Jury deliberating in case of woman accused of staging suicide
Egita Jaunmaize charged over effort to cover up boyfriend’s alleged murder of housemate
Egita Jaunmaize told gardaí she was in fear for her life and acting on her boyfriend’s orders, having just seen him strangle Antra Ozolina.
A jury has started deliberating in the trial of a woman charged with staging the suicide of a woman her boyfriend had strangled in order to impede his prosecution.
Egita Jaunmaize (34) is charged with impeding the apprehension or prosecution of her boyfriend, knowing or believing him to have murdered her housemate Antra Ozolina (49) or to have committed some other arrestable offence.
Ms Jaunmaize, a mushroom picker originally from Latvia, admits placing a blue cord around Ms Ozolina’s neck so as to simulate her suicide to make it more difficult to establish her death was suspicious.
She has pleaded not guilty at the Central Criminal Court to carrying out the offence, without reasonable excuse, at their home at The Old Post, Main Street, Kilnaleck, Co Cavan, on or about June 27th, 2014.
She told gardaíthat she was in fear for her life and acting on her boyfriend’s orders at the time, having just seen him strangle Ms Ozolina.
The trial has heard that he has not been charged. The neo-Nazi is currently being spoon-fed as a result of a traumatic brain injury sustained months later while fleeing after a car he had hijacked crashed.
The prosecution reminded the jury that the reason the accused gave gardaí for having lied initially was a fear of her boyfriend being sent back to Latvia, where he was wanted by the authorities.

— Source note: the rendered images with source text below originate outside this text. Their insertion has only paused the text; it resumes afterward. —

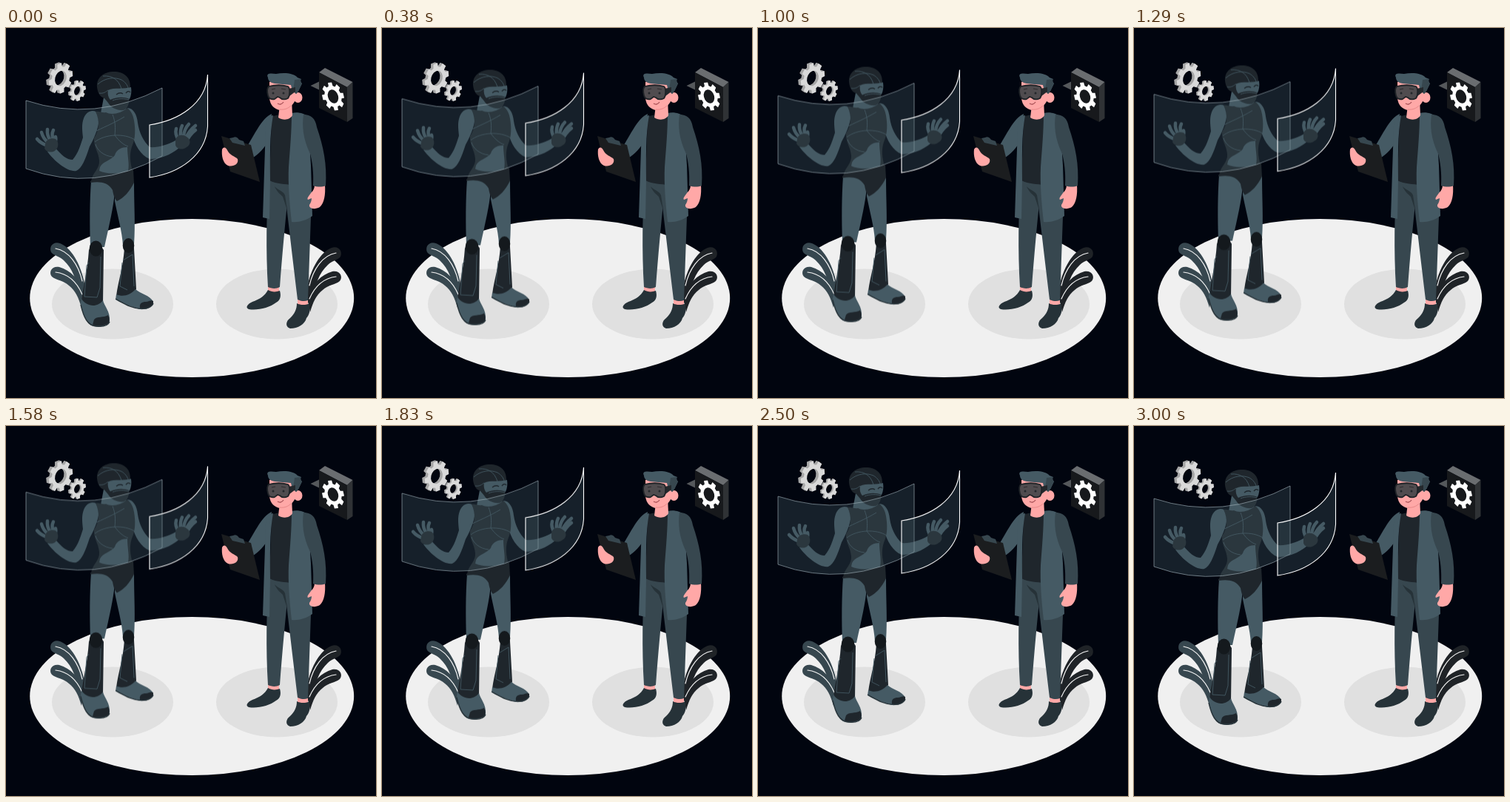
An HTML page for the animation above (3040 ms loop, 500 px wide and 500 px high).

```html
<!DOCTYPE html>
<html lang="en">
<head>
<meta charset="utf-8">
<title>Floating robot and engineer</title>
<style>
html,body{margin:0;width:100%;height:100%;overflow:hidden;background:#01050f}
svg{display:block;width:100vw;height:100vh}
.slate{fill:#455a64}
.steel{fill:#37474f}
.dark{fill:#1f262c}
.ink{fill:#14191d}
.shoe{fill:#263238}
.skin{fill:#ffa8a7}
.line{fill:none;stroke:#455a64;stroke-width:.9;stroke-linejoin:round}
.vein{fill:none;stroke:#f4f4f4;stroke-width:1.2;stroke-linecap:round}
.finger{fill:none;stroke:#455a64;stroke-width:4.5;stroke-linecap:round}
.sole{fill:none;stroke:#263238;stroke-width:1.4}
.glass{fill:#455a64;fill-opacity:.32}
</style>
</head>
<body>
<svg viewBox="0 0 500 500" xmlns="http://www.w3.org/2000/svg">
<defs>
  <g id="plant">
    <path d="M106 345C101 318 87 296 73 291C63 288 58 296 61 303C65 308 72 308 78 314C90 325 96 342 99 362L106 366Z"/>
    <path d="M106 358C99 340 87 327 72 323C62 321 57 330 62 336C68 341 78 341 85 348C94 355 98 364 102 378Z"/>
    <path class="vein" d="M67 298C85 301 98 320 103 342M67 330C84 332 96 344 103 360"/>
  </g>
</defs>

<ellipse cx="251.200" cy="365" rx="219" ry="107" fill="#f0f0f0"/>
<g fill="#e0e0e0">
  <ellipse cx="144" cy="373" rx="82" ry="47.5"/>
  <ellipse cx="366" cy="373" rx="82" ry="47.5"/>
</g>
<use href="#plant" fill="#37474f"/>
<use href="#plant" fill="#1f2327" transform="matrix(-1 0 0 1 513 6)"/>

<g id="gears"></g>

<!-- gear sign -->
<path fill="#55585b" d="M411.500 78L424 72V84Z"/>
<path fill="#6a6d70" d="M423 60L431 54L468.500 73L461 80Z"/>
<path fill="#2f3235" d="M461 80L468.500 73V122L461 127Z"/>
<path fill="#17191c" d="M423 60L461 80V127L423 108Z"/>
<g id="sign"></g>

<!-- engineer -->
<g>
  <path class="skin" d="M354 347H369V356C364 359 358 358 354 355ZM394 365H408V374C403 376 398 375 394 373Z"/>
  <path class="shoe" d="M354 354C359 357 365 357 370 355C372 362 371 368 365 371C356 378 340 382 328 380C323 378 326 373 333 370C342 367 350 362 354 354Z"/>
  <path class="shoe" d="M393 372C398 375 405 374 409 373C412 380 410 388 406 392C404 400 395 406 384 406C377 404 378 396 384 392C390 386 393 380 393 372Z"/>
  <path class="steel" d="M355 204L384 210L381 228C377 265 373 310 370 350C365 353 358 352 354 350C351 300 352 250 355 204Z"/>
  <path class="steel" d="M366 208L386 210L412 255L408 368C403 370 398 369 394 367C389 325 383 275 378 232Z"/>
  <path class="shoe" d="M363 214C368 220 375 220 377 226L380 246L374 228C370 224 366 221 363 214Z"/>
  <path class="slate" d="M359 116C346 122 338 140 327 158L333 176C342 170 350 161 355 152Z"/>
  <path class="dark" d="M359 120C366 116 380 118 389 117L387 212C377 211 366 211 356 206Z"/>
  <path class="slate" d="M361 118C355 119 352 123 351 132L347 256L356 258L357 206C357 175 356 145 361 118Z"/>
  <path class="slate" d="M386 115C394 113 403 115 408 120L412 186L414 254C406 260 395 263 386 262C383 235 381 210 382 188C384 161 386 140 386 115Z"/>
  <path class="skin" d="M417 212H431C432 225 430 237 424 242C417 246 409 244 410 239C412 236 413 233 413 230L408 232C406 230 410 226 412 223C415 220 417 217 417 212Z"/>
  <path class="steel" d="M402 117C412 117 418 122 420 134C429 160 434 185 432 213C427 215 421 215 415 213C416 196 414 181 411 170C401 149 400 132 402 117Z"/>
  <!-- head -->
  <path class="skin" d="M370 104L386 96L387 118C383 125 374 125 368 121Z"/>
  <path class="skin" d="M356 73C367 67 385 68 392 75L391 97C388 105 380 111 371 111C362 110 357 104 356 95Z"/>
  <ellipse class="skin" cx="394.500" cy="94" rx="6" ry="7"/>
  <path class="slate" d="M354 67C351 61 357 61 365 62C376 60 389 61 394 67L399 69C397 71 399 74 400 75C397 81 395 87 392 89L387 85L385 77C377 76 370 76 363 75C357 74 354 71 354 67Z"/>
  <path class="steel" d="M390 70L399 69C397 71 399 74 400 75C397 81 395 87 392 89L388 84Z"/>
  <path d="M382 82L391 80V86L383 92Z" fill="#24282c"/>
  <path d="M355 79C363 77 374 77 381 79C384 81 384 91 381 95C377 97 373 97 370 94L367 93L363 96C358 97 355 95 354 91C353 87 352 82 355 79Z" fill="#504c4f" stroke="#1f2327" stroke-width="1.800"/>
  <path d="M359 83L364 82M372 82L378 83" stroke="#302d30" stroke-width="1.200"/>
  <circle cx="361" cy="88" r="1.500" fill="#24282c"/><circle cx="375" cy="88" r="1.500" fill="#24282c"/>
  <path d="M367 102C370 104 373 103 375 100" fill="none" stroke="#a64f55" stroke-width="1.300"/>
  <path d="M370 110C377 111 382 108 385 105" fill="none" stroke="#e88889"/>
  <!-- clipboard -->
  <path d="M291 146L331 158L343 208L303 194Z" fill="#1b1d1f"/>
  <path class="steel" d="M302 149L307 148C310 146 313 148 315 151L321 153L323 159L306 155Z"/>
  <path class="skin" d="M292 164C294 160 297 161 299 165C302 172 309 173 313 177C315 184 307 188 300 186C293 183 291 172 292 164Z"/>
</g>

<!-- robot with glass screens -->
<g id="robot">
  <path class="slate" d="M147 229C160 226 168 218 173 207C173 240 175 265 173 292L158 294C157 275 151 255 147 234Z"/>
  <path class="slate" d="M115 207C126 202 141 207 147 222C145 243 140 264 133 296H114C113 265 113 235 115 207Z"/>
  <path class="dark" d="M160 298C164 290 170 290 173 298L176 353C170 362 158 365 149 362C152 340 158 325 160 298Z"/>
  <path class="slate" d="M149 360C158 364 168 361 175 353C181 359 195 361 199 370C200 377 190 381 180 380C168 376 154 371 148 367Z"/>
  <path class="dark" d="M181 378C180 372 184 370 189 370C193 370 196 367 199 369C200 376 190 380 181 379Z"/>
  <path class="sole" d="M148 366C159 372 171 380 183 379C190 380 197 377 199 372"/>
  <ellipse class="ink" cx="165.500" cy="294" rx="7.800" ry="10"/>
  <path class="line" d="M158 314L171 306L173 349M157 317L154 349L164 354"/>
  <path class="dark" d="M112 300C116 291 127 291 132 300L131 372C124 382 108 382 102 370C104 350 110 330 112 300Z"/>
  <path class="slate" d="M102 366C108 376 123 379 131 368C133 376 141 383 140 396C138 404 124 405 115 402C108 398 102 381 101 372Z"/>
  <path class="dark" d="M119 394C123 389 131 392 138 388C141 393 140 400 135 401C128 403 121 403 117 401Z"/>
  <path class="sole" d="M101 374C105 391 110 402 122 403C131 404 138 402 140 397"/>
  <ellipse class="ink" cx="121.500" cy="298" rx="8.800" ry="10.500"/>
  <path class="line" d="M112 317L109 321L106 363L123 364L127 351L128 309"/>

  <!-- arms -->
  <path class="slate" d="M164 108C172 108 177 117 178 128C180 142 186 153 194 161C205 162 218 158 229 152L234 162C222 172 208 177 194 177C182 172 174 158 171 145Z"/>
  <path class="finger" d="M233 151Q228 143 230 136M236 147Q235 138 238 132M240 146Q241 136 247 130M243 149Q247 139 256 132M243 155Q248 144 256 138"/>
  <path class="dark" d="M229 151C231 144 239 143 244 147C251 151 249 159 244 161C238 166 230 163 229 158Z"/>
  <path class="slate" d="M105 122C109 111 119 109 126 116C127 130 121 146 113 160C107 178 103 189 95 193C84 195 66 181 56 167L66 161C75 172 82 178 90 178C98 169 101 157 104 148C103 138 102 130 105 122Z"/>
  <path class="finger" d="M56 159Q47 156 42 150M57 155Q50 149 48 141M60 152Q55 145 56 137M64 151Q61 144 64 138M66 156Q68 151 67 147"/>
  <path class="dark" d="M53 157C54 150 62 148 67 150C72 154 71 162 67 165C62 170 53 167 52 162Z"/>

  <!-- torso -->
  <path class="slate" d="M132 94L160 103L164 113L151 122L128 115Z"/>
  <path class="dark" d="M121 113C126 112 130 115 135 114C142 118 155 116 164 108C170 113 172 119 173 125C175 136 175 149 171 158C168 165 167 174 169 185L172 201L115 207C117 195 127 190 126 179C125 167 118 160 119 149C126 138 127 125 121 113Z"/>
  <path class="slate" d="M164 161C157 161 149 164 147 172C142 179 131 180 127 188L126 193C136 198 154 197 165 193C167 183 164 174 164 161Z"/>
  <path class="dark" d="M114 207C125 198 155 200 172 191L173 209C167 221 160 229 150 234C146 230 145 224 144 219C138 208 126 207 114 209Z"/>
  <path class="line" d="M144 117C148 127 148 135 147 145M120 154C134 143 160 142 174 151M121 157C123 165 132 173 144 174M147 145C153 153 159 158 165 160M118 141C130 135 145 129 160 120"/>

  <!-- head -->
  <path class="dark" d="M123 80C122 67 132 59 146 59C159 59 168 66 168 79L167 95C166 104 164 109 159 111C151 112 142 108 138 101L133 95C127 93 124 88 123 80Z"/>
  <path class="slate" d="M138 84C146 80 160 83 169 80C170 86 169 92 167 96C158 92 147 94 141 97C138 94 137 88 138 84Z"/>
  <path class="line" d="M124 76C134 67 147 66 156 70C161 73 164 77 165 81M131 65C143 64 152 69 156 82M126 88C132 89 135 86 138 84M144 98C151 95 160 95 166 97"/>
  <path d="M149 90Q154 86 158 89M162 88Q165 84 168 87" fill="none" stroke="#1f272d" stroke-width="1.300"/>

  <path class="glass" stroke="#a9b8c0" stroke-opacity=".62" d="M27 98Q120 128.500 211 81V173Q120 223.500 27 190Z"/>
  <path class="glass" stroke="#fff" stroke-width="1.100" d="M194 131C233 125 270 103 272.500 63V133C270 172 235 196 194 202Z"/>
</g>
</svg>
<script>
// Toothed ring: outer radius r, hole radius h
function gearPath(r, h, teeth = 8) {
  const pts = [];
  for (let i = 0; i < teeth; i++)
    for (const [k, q] of [[-.33, .76], [-.22, 1], [.22, 1], [.33, .76]]) {
      const a = (i + k) / teeth * 2 * Math.PI;
      pts.push((Math.cos(a) * r * q).toFixed(2) + ' ' + (Math.sin(a) * r * q).toFixed(2));
    }
  return `M${pts.join('L')}ZM${h} 0A${h} ${h} 0 1 0 ${-h} 0A${h} ${h} 0 1 0 ${h} 0Z`;
}

function gear(x, y, r, h, tilt, color) {
  return `<path fill="${color}" fill-rule="evenodd" d="${gearPath(r, h)}"
    transform="translate(${x} ${y}) rotate(${tilt}) scale(.72 1) rotate(12)"/>`;
}

function solidGear(x, y, r, h, depth) {
  let out = '';
  for (let d = depth; d > 0; d -= .5) out += gear(x - d, y - d * .3, r, h, 20, '#a6a6a6');
  return out + gear(x, y, r, h, 20, '#d9d9d9');
}

document.getElementById('gears').innerHTML =
  solidGear(74, 68, 21.5, 10.5, 3.5) + solidGear(97, 85, 14.5, 6.5, 2);
document.getElementById('sign').innerHTML = gear(442, 92.5, 19.8, 9.5, -22, '#fff');

const floatSteps = [[0, 0], [1450, -9.5], [2980, 0], [3040, 0]];
document.getElementById('robot').animate(
  floatSteps.map(([t, y]) => ({ offset: t / 3040, transform: `translateY(${y}px)` })),
  { duration: 3040, iterations: Infinity, easing: 'linear' }
);
</script>
</body>
</html>
```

Counsel pointed to the fact that she had continued a relationship with him afterwards, turning down a Garda offer of St Vincent de Paul accommodation.
Patrick Gageby SC, prosecuting, also pointed to what she told gardaí after his crash, when she was still living with him. “I know now I can’t help him, I can’t change him. I’m tired trying to help him.”
Giollaíosa Ó Lideadha SC, defending, asked the jurors to consider both duress and reasonable excuse as defences for his client.
“Look at the situation she was in and decide if there was a reasonable possibility she was in fear of death at the time,” he suggested.
The jury will resume their deliberations on Thursday.